How many lines in the listing below include the word "values"? Reply with the count alone.

=== Section Start ===

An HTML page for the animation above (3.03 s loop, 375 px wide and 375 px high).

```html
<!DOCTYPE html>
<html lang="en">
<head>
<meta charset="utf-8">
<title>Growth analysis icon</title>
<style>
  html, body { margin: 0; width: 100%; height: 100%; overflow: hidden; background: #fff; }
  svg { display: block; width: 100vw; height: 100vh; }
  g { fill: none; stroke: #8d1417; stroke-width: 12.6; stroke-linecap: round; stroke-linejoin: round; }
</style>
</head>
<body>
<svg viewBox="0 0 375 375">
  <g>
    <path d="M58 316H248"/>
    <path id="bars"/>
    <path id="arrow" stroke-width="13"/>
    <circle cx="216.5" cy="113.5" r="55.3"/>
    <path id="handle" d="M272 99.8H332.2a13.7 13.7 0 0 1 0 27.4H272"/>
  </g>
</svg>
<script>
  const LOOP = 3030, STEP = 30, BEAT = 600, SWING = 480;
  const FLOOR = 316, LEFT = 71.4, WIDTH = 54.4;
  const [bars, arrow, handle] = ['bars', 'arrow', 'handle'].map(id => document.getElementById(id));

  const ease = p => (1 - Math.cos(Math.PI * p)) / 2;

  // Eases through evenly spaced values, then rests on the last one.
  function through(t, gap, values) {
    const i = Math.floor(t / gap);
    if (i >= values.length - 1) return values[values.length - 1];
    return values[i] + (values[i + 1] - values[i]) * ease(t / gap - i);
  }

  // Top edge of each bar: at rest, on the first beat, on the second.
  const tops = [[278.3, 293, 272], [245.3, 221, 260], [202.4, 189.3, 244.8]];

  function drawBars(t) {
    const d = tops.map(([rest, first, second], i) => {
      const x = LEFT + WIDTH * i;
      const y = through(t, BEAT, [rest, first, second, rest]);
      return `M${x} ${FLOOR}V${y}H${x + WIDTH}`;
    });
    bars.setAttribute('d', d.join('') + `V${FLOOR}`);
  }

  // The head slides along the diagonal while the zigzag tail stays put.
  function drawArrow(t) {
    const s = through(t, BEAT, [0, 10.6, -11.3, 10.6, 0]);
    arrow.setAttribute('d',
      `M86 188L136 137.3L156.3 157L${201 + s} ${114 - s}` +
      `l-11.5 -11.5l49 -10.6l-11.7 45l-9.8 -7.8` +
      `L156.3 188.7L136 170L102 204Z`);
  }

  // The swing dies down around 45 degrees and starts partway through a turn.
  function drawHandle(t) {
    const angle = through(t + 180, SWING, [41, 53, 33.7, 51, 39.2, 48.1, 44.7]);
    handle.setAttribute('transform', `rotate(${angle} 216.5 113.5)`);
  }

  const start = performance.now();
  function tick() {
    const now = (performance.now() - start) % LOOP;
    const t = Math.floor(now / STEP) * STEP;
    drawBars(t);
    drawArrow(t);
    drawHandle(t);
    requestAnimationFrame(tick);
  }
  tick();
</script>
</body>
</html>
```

=== Section End ===

**TASK RESULT**
4